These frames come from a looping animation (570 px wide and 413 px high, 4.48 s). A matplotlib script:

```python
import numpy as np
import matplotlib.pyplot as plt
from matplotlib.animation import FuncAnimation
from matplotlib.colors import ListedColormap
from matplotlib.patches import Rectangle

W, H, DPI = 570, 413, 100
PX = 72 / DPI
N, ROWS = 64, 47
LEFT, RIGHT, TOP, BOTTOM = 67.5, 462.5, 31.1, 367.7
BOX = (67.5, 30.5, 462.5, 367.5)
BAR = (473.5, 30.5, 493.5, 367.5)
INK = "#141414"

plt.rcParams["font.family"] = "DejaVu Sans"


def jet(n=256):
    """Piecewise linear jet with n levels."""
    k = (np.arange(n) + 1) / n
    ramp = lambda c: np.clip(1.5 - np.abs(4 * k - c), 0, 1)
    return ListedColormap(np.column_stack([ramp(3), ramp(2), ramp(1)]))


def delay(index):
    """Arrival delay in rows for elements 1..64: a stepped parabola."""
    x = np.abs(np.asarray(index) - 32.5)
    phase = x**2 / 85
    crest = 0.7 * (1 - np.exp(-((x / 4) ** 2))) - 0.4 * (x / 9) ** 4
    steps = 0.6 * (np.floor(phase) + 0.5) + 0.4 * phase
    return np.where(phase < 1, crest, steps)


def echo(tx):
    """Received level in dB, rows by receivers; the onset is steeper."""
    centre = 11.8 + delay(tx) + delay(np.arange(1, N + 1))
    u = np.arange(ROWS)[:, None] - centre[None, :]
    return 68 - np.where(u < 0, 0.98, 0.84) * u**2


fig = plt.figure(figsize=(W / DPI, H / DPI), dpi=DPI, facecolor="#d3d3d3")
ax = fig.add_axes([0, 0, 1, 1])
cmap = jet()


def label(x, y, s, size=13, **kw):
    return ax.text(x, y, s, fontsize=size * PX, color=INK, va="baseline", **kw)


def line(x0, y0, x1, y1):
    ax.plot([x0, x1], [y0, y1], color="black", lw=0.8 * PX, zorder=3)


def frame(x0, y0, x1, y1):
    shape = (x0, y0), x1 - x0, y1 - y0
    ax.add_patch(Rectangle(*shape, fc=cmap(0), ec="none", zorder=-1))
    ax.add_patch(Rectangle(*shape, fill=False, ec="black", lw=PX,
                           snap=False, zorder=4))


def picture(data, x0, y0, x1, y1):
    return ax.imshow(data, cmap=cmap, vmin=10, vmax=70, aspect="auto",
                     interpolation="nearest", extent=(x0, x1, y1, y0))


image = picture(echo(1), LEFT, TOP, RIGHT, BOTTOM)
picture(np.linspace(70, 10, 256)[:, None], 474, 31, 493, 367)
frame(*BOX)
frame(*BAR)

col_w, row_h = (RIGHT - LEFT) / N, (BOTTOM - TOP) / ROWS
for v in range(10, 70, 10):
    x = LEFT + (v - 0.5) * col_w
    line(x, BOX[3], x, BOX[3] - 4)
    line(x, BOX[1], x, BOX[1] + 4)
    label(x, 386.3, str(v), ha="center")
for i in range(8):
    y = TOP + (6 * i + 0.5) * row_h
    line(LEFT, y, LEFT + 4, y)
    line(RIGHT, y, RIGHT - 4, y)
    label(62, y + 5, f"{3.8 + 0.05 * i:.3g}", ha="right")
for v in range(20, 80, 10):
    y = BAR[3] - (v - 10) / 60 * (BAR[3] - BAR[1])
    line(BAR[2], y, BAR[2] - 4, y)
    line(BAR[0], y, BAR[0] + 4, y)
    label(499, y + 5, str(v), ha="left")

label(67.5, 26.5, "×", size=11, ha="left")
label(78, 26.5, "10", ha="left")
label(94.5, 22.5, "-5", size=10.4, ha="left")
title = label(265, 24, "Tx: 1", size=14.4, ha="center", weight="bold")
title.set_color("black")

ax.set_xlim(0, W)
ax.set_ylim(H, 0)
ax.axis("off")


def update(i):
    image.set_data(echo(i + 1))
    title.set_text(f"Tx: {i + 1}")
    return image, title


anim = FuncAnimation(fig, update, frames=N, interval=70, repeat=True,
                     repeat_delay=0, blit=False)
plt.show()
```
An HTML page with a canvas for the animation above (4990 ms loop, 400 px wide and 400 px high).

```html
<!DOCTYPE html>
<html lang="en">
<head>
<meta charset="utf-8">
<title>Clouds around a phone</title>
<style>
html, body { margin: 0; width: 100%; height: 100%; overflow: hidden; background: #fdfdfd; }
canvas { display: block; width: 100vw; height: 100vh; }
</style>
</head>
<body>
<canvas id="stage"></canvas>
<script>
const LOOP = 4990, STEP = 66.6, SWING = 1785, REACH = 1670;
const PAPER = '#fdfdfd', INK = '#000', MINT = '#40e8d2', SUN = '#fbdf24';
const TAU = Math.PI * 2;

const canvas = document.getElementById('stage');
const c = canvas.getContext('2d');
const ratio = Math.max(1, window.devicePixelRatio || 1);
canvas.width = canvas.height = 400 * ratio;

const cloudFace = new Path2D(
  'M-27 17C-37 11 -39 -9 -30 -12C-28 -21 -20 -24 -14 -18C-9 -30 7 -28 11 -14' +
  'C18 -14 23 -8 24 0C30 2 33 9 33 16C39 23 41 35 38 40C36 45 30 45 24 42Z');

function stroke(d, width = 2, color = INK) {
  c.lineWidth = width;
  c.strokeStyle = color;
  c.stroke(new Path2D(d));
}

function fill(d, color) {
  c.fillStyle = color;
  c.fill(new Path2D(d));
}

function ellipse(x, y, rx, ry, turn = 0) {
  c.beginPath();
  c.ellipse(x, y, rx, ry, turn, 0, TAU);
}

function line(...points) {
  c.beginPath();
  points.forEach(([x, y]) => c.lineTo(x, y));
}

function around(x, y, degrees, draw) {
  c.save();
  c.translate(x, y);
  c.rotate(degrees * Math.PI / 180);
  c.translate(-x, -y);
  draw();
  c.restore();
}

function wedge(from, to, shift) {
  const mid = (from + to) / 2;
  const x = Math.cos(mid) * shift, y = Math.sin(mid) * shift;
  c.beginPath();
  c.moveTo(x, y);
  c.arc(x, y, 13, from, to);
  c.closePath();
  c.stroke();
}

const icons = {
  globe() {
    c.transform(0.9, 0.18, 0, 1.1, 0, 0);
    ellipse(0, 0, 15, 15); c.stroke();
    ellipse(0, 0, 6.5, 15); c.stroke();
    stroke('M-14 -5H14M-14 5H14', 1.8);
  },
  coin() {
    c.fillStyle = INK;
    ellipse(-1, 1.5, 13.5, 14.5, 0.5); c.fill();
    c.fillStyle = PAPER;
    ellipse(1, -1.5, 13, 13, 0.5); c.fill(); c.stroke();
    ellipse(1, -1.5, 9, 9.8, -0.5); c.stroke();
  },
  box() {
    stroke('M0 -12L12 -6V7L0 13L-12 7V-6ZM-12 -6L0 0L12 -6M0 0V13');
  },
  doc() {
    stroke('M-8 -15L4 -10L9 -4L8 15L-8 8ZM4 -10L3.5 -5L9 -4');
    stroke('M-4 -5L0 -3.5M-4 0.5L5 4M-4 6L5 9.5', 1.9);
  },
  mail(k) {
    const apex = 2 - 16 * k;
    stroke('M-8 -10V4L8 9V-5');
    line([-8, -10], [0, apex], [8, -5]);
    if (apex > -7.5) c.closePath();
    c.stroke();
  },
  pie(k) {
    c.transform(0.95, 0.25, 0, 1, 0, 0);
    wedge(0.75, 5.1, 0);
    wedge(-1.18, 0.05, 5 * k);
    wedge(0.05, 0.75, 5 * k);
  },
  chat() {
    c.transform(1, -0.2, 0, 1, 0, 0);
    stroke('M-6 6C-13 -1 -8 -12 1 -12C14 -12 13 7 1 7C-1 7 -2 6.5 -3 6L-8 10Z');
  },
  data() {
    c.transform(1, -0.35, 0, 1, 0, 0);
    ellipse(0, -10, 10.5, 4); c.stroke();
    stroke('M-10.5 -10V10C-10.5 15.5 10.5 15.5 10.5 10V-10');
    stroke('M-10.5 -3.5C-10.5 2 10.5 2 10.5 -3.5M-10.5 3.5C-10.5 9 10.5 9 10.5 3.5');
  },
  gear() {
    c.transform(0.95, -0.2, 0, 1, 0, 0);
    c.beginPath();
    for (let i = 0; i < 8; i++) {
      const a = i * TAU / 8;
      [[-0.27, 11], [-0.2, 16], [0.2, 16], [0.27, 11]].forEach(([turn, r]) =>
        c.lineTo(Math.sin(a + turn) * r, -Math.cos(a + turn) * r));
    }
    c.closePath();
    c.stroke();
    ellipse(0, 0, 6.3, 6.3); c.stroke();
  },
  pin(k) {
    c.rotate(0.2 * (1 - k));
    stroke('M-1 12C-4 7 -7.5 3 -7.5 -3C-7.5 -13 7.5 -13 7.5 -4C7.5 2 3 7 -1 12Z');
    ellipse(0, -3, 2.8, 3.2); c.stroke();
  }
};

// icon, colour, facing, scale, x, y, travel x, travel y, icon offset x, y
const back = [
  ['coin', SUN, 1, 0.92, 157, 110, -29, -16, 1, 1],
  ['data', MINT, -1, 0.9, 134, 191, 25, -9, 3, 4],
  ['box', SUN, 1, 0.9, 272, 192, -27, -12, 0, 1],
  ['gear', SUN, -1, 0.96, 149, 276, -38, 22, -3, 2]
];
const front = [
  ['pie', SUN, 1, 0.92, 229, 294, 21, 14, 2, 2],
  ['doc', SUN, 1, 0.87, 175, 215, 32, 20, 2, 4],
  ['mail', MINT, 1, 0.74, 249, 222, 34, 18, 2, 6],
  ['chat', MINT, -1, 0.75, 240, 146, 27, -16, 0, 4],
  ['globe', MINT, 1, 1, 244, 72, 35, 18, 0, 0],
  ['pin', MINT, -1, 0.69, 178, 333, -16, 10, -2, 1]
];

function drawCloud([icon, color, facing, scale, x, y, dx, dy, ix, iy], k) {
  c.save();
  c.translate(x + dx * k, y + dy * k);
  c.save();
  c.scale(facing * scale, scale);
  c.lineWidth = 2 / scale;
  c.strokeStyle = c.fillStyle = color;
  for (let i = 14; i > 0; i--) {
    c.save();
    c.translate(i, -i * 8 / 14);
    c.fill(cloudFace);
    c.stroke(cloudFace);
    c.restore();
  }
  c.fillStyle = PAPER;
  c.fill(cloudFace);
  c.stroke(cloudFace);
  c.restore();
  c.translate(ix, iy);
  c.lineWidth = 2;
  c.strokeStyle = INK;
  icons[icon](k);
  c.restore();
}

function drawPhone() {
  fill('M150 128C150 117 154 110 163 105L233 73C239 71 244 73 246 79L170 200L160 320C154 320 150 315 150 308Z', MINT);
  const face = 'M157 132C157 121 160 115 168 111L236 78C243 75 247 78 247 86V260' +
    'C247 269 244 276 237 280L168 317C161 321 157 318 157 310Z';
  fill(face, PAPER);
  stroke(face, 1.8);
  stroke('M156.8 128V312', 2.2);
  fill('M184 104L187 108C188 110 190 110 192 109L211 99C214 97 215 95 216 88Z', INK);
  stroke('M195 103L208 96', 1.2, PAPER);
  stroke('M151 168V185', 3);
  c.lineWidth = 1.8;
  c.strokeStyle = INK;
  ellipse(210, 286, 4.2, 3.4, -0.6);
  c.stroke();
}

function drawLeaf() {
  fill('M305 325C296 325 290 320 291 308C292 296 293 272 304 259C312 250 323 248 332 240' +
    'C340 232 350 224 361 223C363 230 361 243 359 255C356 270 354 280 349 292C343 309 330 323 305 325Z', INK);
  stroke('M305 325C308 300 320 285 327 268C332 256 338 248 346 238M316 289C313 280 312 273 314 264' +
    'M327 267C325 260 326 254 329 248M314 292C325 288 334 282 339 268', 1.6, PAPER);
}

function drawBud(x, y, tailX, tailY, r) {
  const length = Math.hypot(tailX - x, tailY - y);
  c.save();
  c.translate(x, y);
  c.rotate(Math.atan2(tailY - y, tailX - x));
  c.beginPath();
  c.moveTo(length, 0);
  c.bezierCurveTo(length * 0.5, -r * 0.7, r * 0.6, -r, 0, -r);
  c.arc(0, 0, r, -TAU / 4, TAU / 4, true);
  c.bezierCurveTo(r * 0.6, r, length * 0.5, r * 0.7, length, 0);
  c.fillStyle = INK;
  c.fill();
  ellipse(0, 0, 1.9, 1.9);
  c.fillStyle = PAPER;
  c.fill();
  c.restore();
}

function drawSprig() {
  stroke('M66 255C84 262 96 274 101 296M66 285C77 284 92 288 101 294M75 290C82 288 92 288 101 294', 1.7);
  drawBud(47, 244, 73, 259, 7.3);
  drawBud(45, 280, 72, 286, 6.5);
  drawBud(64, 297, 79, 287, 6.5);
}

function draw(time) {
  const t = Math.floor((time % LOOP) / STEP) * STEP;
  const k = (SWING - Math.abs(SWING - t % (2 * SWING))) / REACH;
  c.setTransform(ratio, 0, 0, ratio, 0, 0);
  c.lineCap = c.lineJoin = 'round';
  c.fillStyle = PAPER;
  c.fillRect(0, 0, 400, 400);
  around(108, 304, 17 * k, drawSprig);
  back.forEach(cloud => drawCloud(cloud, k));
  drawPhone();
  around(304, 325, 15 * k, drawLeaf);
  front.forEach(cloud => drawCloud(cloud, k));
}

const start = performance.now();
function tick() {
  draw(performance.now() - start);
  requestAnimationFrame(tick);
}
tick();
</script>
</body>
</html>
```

○ ○ ○ ○ ○ ○ ○

:: WHAT IS BEING ASKED ::
Pull out every line of the entries that includes the word "ellipse".

:: YOUR RESPONSE ::
function ellipse(x, y, rx, ry, turn = 0) {
  c.ellipse(x, y, rx, ry, turn, 0, TAU);
    ellipse(0, 0, 15, 15); c.stroke();
    ellipse(0, 0, 6.5, 15); c.stroke();
    ellipse(-1, 1.5, 13.5, 14.5, 0.5); c.fill();
    ellipse(1, -1.5, 13, 13, 0.5); c.fill(); c.stroke();
    ellipse(1, -1.5, 9, 9.8, -0.5); c.stroke();
    ellipse(0, -10, 10.5, 4); c.stroke();
    ellipse(0, 0, 6.3, 6.3); c.stroke();
    ellipse(0, -3, 2.8, 3.2); c.stroke();
  ellipse(210, 286, 4.2, 3.4, -0.6);
  ellipse(0, 0, 1.9, 1.9);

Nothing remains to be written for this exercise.